The question of altitude sickness comes up because in New York City particularly, doctors started noticing that patients could function (use their cell phones) even as the oxygen levels in their blood were amazingly low.  Other doctors have said that this happens not so much because of blood infection but because the lungs themselves have lost flexibility.

In my own novel manuscript, “Angel’s Brother” there is a virus that first appears only at high altitudes, and then starts moving down the mountains.  As it moves into different populations there are different effects or behaviors of the virus.  I started imagining all this around 2000, and it’s shocking that twenty years later a real life virus does a lot of the things I had imagined.  Yet the coronavirus first exploded mainly in larger cities at low elevations.
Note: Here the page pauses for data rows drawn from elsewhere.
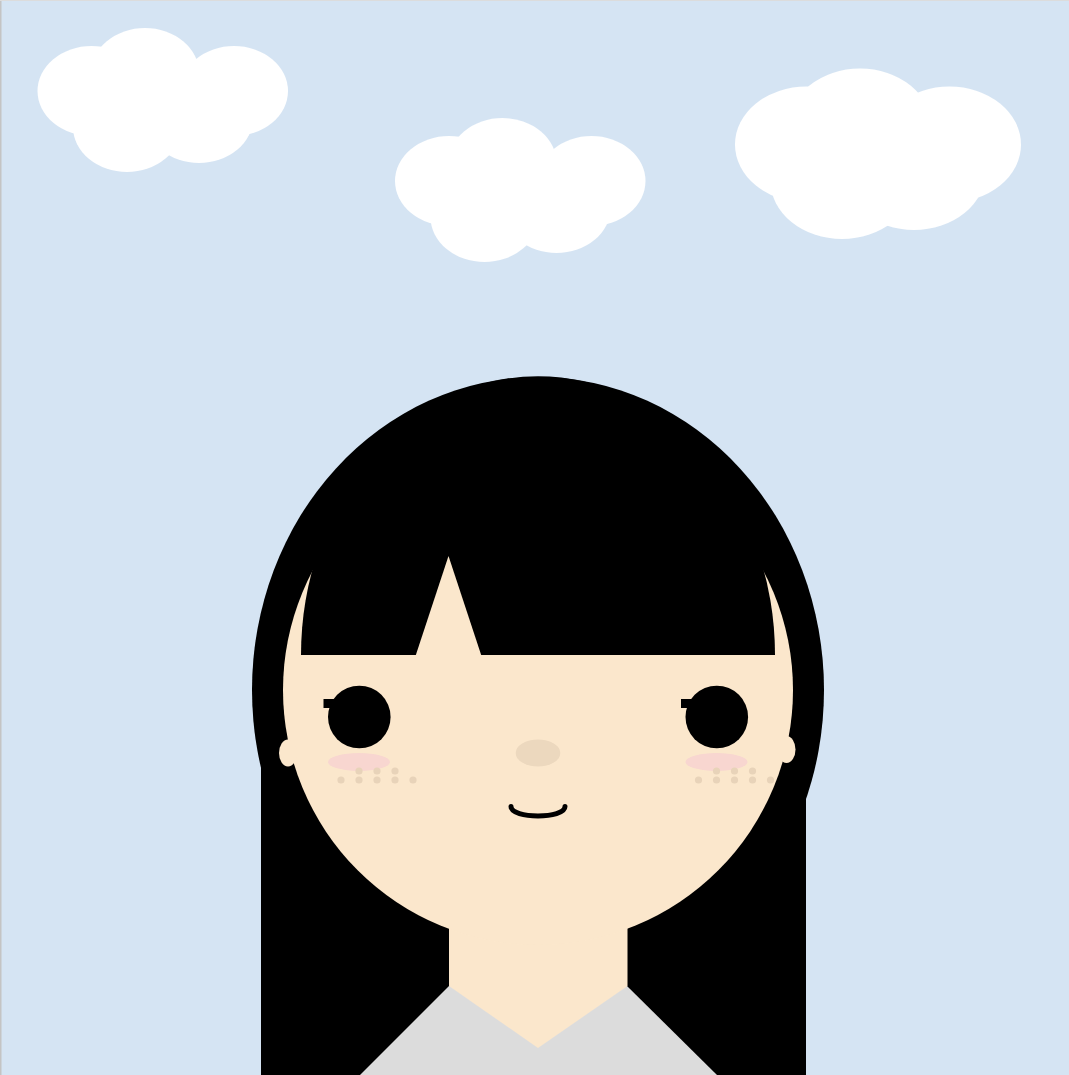
<!DOCTYPE html>
<html lang="en">
<head>
<meta charset="utf-8">
<title>Girl under a cloudy sky</title>
<style>
:root {
  --sky: #d5e4f3;
  --cloud: #ffffff;
  --hair: #000000;
  --skin: #fbe7cc;
  --nose: #ecd8be;
  --blush: #f8d6d0;
  --freckle: #e8d3b9;
  --shirt: #dcdcdc;
  --edge: #c4c4c4;
}
html, body { margin: 0; overflow: hidden; background: var(--sky); }
svg { display: block; width: 1069px; height: 1075px; }
.sky { fill: var(--sky); }
.cloud { fill: var(--cloud); }
.hair, .eye { fill: var(--hair); }
.skin { fill: var(--skin); }
.nose { fill: var(--nose); }
.blush { fill: var(--blush); }
.freckles { fill: var(--freckle); }
.shirt { fill: var(--shirt); }
.edge { fill: var(--edge); }
.mouth { fill: none; stroke: var(--hair); stroke-width: 5; stroke-linecap: round; }
</style>
</head>
<body>
<svg viewBox="0 0 1069 1075" role="img" aria-label="Girl with long black hair under a pale blue sky with three clouds">
  <defs>
    <g id="cloud-small">
      <ellipse cx="91.5" cy="91" rx="54" ry="45"/>
      <ellipse cx="145" cy="73" rx="54" ry="45"/>
      <ellipse cx="234" cy="91" rx="54" ry="45"/>
      <ellipse cx="127" cy="127" rx="54" ry="45"/>
      <ellipse cx="199" cy="118" rx="54" ry="45"/>
    </g>
    <g id="eye-and-cheek">
      <ellipse class="blush" cx="359" cy="762" rx="31" ry="9"/>
      <g class="freckles">
        <circle cx="359" cy="771" r="3.6"/>
        <circle cx="377" cy="771" r="3.6"/>
        <circle cx="395" cy="771" r="3.6"/>
        <circle cx="341" cy="780" r="3.6"/>
        <circle cx="359" cy="780" r="3.6"/>
        <circle cx="377" cy="780" r="3.6"/>
        <circle cx="395" cy="780" r="3.6"/>
        <circle cx="413" cy="780" r="3.6"/>
      </g>
      <circle class="eye" cx="359.3" cy="717" r="31.3"/>
      <rect class="eye" x="323.5" y="699" width="18" height="9"/>
    </g>
  </defs>

  <rect class="sky" width="1069" height="1075"/>
  <rect class="edge" width="1.5" height="1075"/>
  <rect class="shirt" width="1069" height="1"/>

  <g class="cloud">
    <use href="#cloud-small"/>
    <use href="#cloud-small" x="357.5" y="90"/>
    <g id="cloud-large">
      <ellipse cx="806.5" cy="144.5" rx="71.5" ry="58"/>
      <ellipse cx="860" cy="126.5" rx="71.5" ry="58"/>
      <ellipse cx="949.5" cy="144.5" rx="71.5" ry="58"/>
      <ellipse cx="842" cy="181" rx="71.5" ry="58"/>
      <ellipse cx="914" cy="172" rx="71.5" ry="58"/>
    </g>
  </g>

  <g id="back-hair" class="hair">
    <ellipse cx="538" cy="690" rx="286" ry="313"/>
    <rect x="261" y="690" width="545" height="385"/>
  </g>

  <g id="body">
    <polygon class="shirt" points="360,1075 449,986 627,986 717,1075"/>
    <polygon class="skin" points="449,900 627.5,900 627.5,986 538,1048 449,986"/>
  </g>

  <g id="head" class="skin">
    <circle cx="538" cy="690" r="255"/>
    <ellipse cx="288" cy="753" rx="9" ry="13.5"/>
    <ellipse cx="786.5" cy="749.5" rx="9" ry="13.5"/>
  </g>

  <g id="fringe">
    <path class="hair" d="M301 655A237 279 0 0 1 775 655Z"/>
    <polygon class="skin" points="448.5,556 481.5,656 415.5,656"/>
  </g>

  <g id="features">
    <use href="#eye-and-cheek"/>
    <use href="#eye-and-cheek" x="357.5"/>
    <ellipse class="nose" cx="538" cy="753" rx="22.3" ry="13.5"/>
    <path class="mouth" d="M511 806.5C511 819 565 819 565 806.5"/>
  </g>
</svg>
</body>
</html>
A virus that causes hypoxemia theoretically might incubate first in higher country and, when spreading to lower country, incubate in people with weaker circulatory systems (as degraded with age or by cigarette smoking), particularly in the lower limbs first.  It is a scary fictitious hypothesis, that has turned out to be partly true.

Picture:  Sierra Nevada, California, near Mammoth Lakes, my picture, May 2012.  Elevation at this spot (with glaciers coming down to lake), about 11,000 feet (climb starts at 9,500 off US 395).  

Sunday, May 03, 2020

"Beyond Repair": a homophobic family tries to put a gay son through a conversion ritual (short film)

Chadkee Skrikker directs the disturbing short film “Beyond Repair”, which seems to be filmed in Spain, but is in English, from KinoBuro (12 min).
A young man in a homophobic family is outed and forced to live with his hostile brother, who puts him through elaborate rituals, including having heterosexual sex and then participating in an act of honor-based violence.
The rituals are suggestive but not filmed very carefully. 
The ending was rather ambiguous.

Picture is a wetland along the Potomac River in Virginia. 

Friday, May 01, 2020

"Sonnet 23": Two gay students meet on a campus, and experience the sonnet as the psalm

“Sonnet 23” is a 4-minute gay short film by Rebecca Shoptaw (2016) where two students on the Princeton (it looks) campus develop a relationship.

The Shakespeare sonnet plays in the background, and it wasn’t assembled by artificial intelligence.
Spark Notes analyzes the sonnet. 

Picture: Mine, Princeton campus, April 2010